The Padres swapped a toolsy outfielder for a situational reliever

Cincinnati Reds v San Diego Padres

The San Diego Padres and the Kansas City Royals made a trade yesterday, with San Diego sending toolsy outfielder Franchy Cordero and pitching prospect Ronald Bolanos to the Royals for lefty reliever Tim Hill, per reports. I believe this is just the second trade that has happened since MLB cranked back up this summer, with both trades involving the Padres.

This is kind of a weird trade, because the Padres generally collect toolsy outfielders, not trade them away, and if A.J. Preller has decided it is time to move on from a toolsy outfielder then his value is likely at its nadir. Cordero, who turns 26 in September, is big, fast, has a great arm, and has some of the most impressive raw power you’ll see.
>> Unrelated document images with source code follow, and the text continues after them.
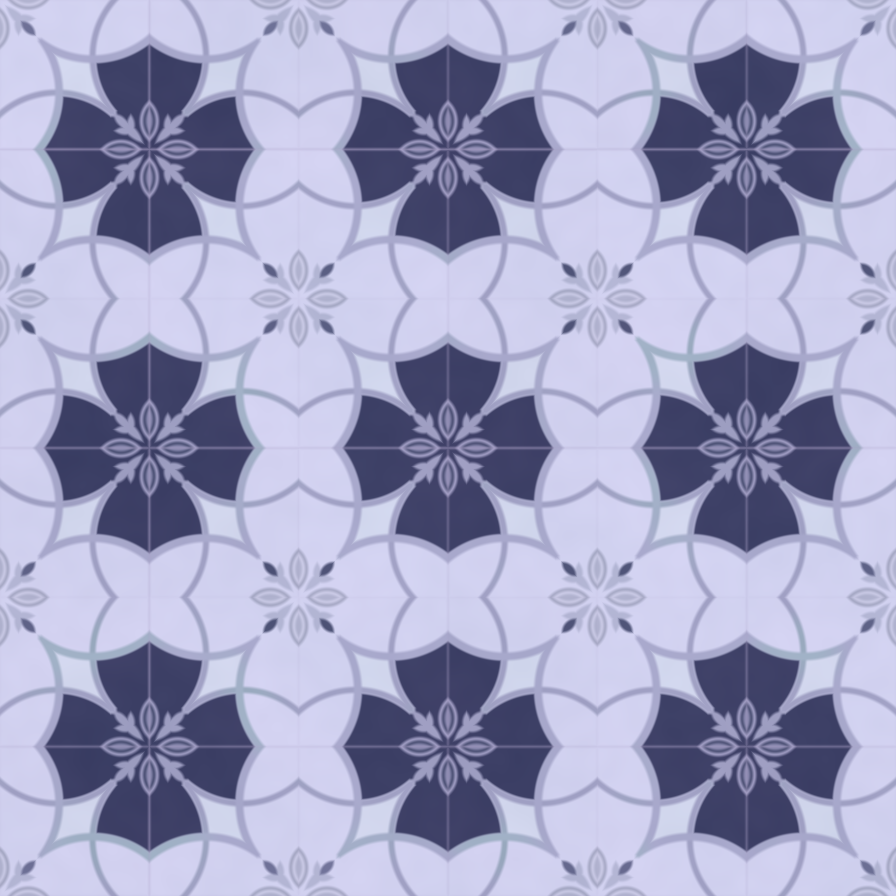
Write a WebGL 1 fragment shader that draws this pattern.

```glsl
precision highp float;

uniform vec2 u_resolution;

float hash(vec2 p) {
    return fract(sin(dot(p, vec2(127.1, 311.7))) * 43758.5);
}

// Gradient noise that wraps after "period" lattice cells
float cornerSlope(vec2 lattice, vec2 offset, float period) {
    float angle = 6.2832 * hash(mod(lattice, period));
    return dot(vec2(cos(angle), sin(angle)), offset);
}

float gradientNoise(vec2 p, float period) {
    vec2 i = floor(p), f = fract(p);
    vec2 w = f * f * f * (f * (f * 6.0 - 15.0) + 10.0);
    vec2 x = vec2(1.0, 0.0);
    float low = mix(cornerSlope(i, f, period), cornerSlope(i + x, f - x, period), w.x);
    float high = mix(cornerSlope(i + x.yx, f - x.yx, period), cornerSlope(i + 1.0, f - 1.0, period), w.x);
    return mix(low, high, w.y);
}

// Soft coverage of a signed distance, in repeat units
float fill(float d) {
    float e = max(0.007, 3.0 / u_resolution.y);
    return 1.0 - smoothstep(-e, e, d);
}

// Pointed leaf along y
float lens(vec2 p, float halfLength, float halfWidth) {
    float radius = (halfLength * halfLength + halfWidth * halfWidth) / (2.0 * halfWidth);
    return length(vec2(abs(p.x) + radius - halfWidth, p.y)) - radius;
}

// Fold eight-way symmetry into one wedge with x <= y
vec2 foldWedge(vec2 p) {
    p = abs(p);
    return vec2(min(p.x, p.y), max(p.x, p.y));
}

// Four slit leaves with barbed buds on the diagonals
vec3 rosette(vec3 col, vec2 w, vec3 line, vec3 slit, vec3 core, vec3 bud, vec3 tip) {
    vec2 diagonal = vec2(w.y - w.x, w.x + w.y) * 0.7071;
    float leaf = lens(w - vec2(0.0, 0.095), 0.068, 0.032);
    float barbs = lens(w - vec2(0.062, 0.08), 0.036, 0.013);
    float stem = lens(diagonal - vec2(0.0, 0.09), 0.06, 0.016);
    col = mix(col, bud, fill(min(barbs, stem)));
    col = mix(col, tip, fill(lens(diagonal - vec2(0.0, 0.134), 0.032, 0.014)));
    col = mix(col, line, fill(leaf));
    col = mix(col, slit, fill(leaf + 0.011));
    return mix(col, core, fill(leaf + 0.021));
}

void main() {
    vec2 uv = gl_FragCoord.xy / u_resolution;
    vec2 p = fract(uv * 3.0) - 0.5;
    vec2 w = foldWedge(p);

    float wash = gradientNoise(uv * 9.0, 9.0);
    float mottle = gradientNoise(uv * 36.0, 36.0);

    // Arcs bounding the flower and its surrounding star
    float sideArc = length(vec2(w.x + 0.096, max(w.y, 0.13) - 0.31)) - 0.286;
    float rimArc = 0.3 - length(vec2(min(w.x, 0.36) - 0.19, w.y - 0.602));
    float petal = fill(max(sideArc, rimArc) + 0.011);

    // Pale glaze, star cells and dark petals
    vec3 col = vec3(0.82, 0.82, 0.94);
    col = mix(col, vec3(0.82, 0.84, 0.93), fill(max(-sideArc, rimArc)));
    col = mix(col, vec3(0.24, 0.25, 0.40), petal);

    // Outlines, tinged green in places
    vec3 outline = mix(vec3(0.63, 0.63, 0.77), vec3(0.59, 0.66, 0.74), smoothstep(0.0, 0.5, wash));
    col = mix(col, outline, fill(abs(sideArc) - 0.010));
    col = mix(col, outline + 0.03, fill(abs(rimArc) - 0.013));

    // Rosettes at the flower centre and at the corners between flowers
    col = rosette(col, w, vec3(0.62, 0.61, 0.76), vec3(0.29, 0.31, 0.45),
        vec3(0.52, 0.52, 0.67), vec3(0.62, 0.62, 0.76), vec3(0.62, 0.62, 0.76));
    vec2 cornerId = mod(floor(uv * 3.0 + 0.5), 3.0);
    vec3 tipColour = mix(vec3(0.29, 0.31, 0.45), vec3(0.45, 0.46, 0.61), hash(cornerId + 7.0));
    col = rosette(col, foldWedge(0.5 - abs(p)), vec3(0.65, 0.66, 0.77), vec3(0.79, 0.79, 0.90),
        vec3(0.69, 0.70, 0.81), vec3(0.70, 0.71, 0.83), tipColour);

    // Tile joints: stronger through flowers, uneven from line to line
    vec2 grid = uv * 6.0;
    vec2 jointId = mod(floor(grid + 0.5), 6.0);
    vec2 jointGap = abs(fract(grid + 0.5) - 0.5) * 0.5;
    vec2 strength = mix(vec2(0.3), vec2(0.7), mod(jointId, 2.0));
    strength *= 0.6 + 0.6 * vec2(hash(vec2(jointId.x, 3.0)), hash(vec2(8.0, jointId.y)));
    vec2 joint = vec2(fill(jointGap.x - 0.003), fill(jointGap.y - 0.003)) * strength;
    col = mix(col, vec3(0.66, 0.62, 0.77), max(joint.x, joint.y) * mix(0.4, 0.9, petal));

    // Tone shifts between tiles and cloudy glaze
    col += 0.012 * (hash(mod(floor(grid), 6.0)) - 0.5);
    col += vec3(0.018, 0.008, 0.012) * wash + 0.012 * mottle;
    gl_FragColor = vec4(col, 1.0);
}
```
He also strikes out a ton — he has a career .240/.306/.431 slash line in 273 career plate appearances, with 24 walks against 106 Ks. That’s a 38.8% K rate — not something you can do and have success in the majors, generally speaking.

Cordero can play all three outfield positions, and seemed like, with Manuel Margot having been dealt to the Tampa Bay Rays (man, that seems like it happened years ago, doesn’t it?) this offseason, he would be getting significant time in center. Instead, the Royals will now get to see if they can get his contact issues under control.

Also going to the Royals is Ronald Bolanos, a 23 year old righthander who split the 2020 season between high-A, AA and the majors. Bolanos signed for $2.25 million out of Cuba in 2016, and was the Padres’ #13 prospect per Baseball America coming into the season. He’s one of those guys who could be a starter if he improves his command, and if not, could be a useful reliever.

The return for those two guys is lighter than you would expect. Tim Hill is a 30 year old lefthanded pitcher who was a 32nd round draft pick of the Royals out of Bacone College in 2014. He spent 2018 in the majors with the Royals, putting up a 4.53 ERA in 45.2 IP over 70 games, and split the 2019 season between the majors and AAA, putting up a 3.63 ERA in 39.2 IP over 46 games while in the bigs. He’s got year-plus of service time, so he’s cheap and under team control for as long as he’s likely to be useful, but he’s also an older situational lefty with significant platoon splits whose value would seem to be depressed by the new 3 batter minimum rule.

In any case, I wanted to do this post at least in part so I could say I think of this every time I see or hear Franchy Cordero’s name: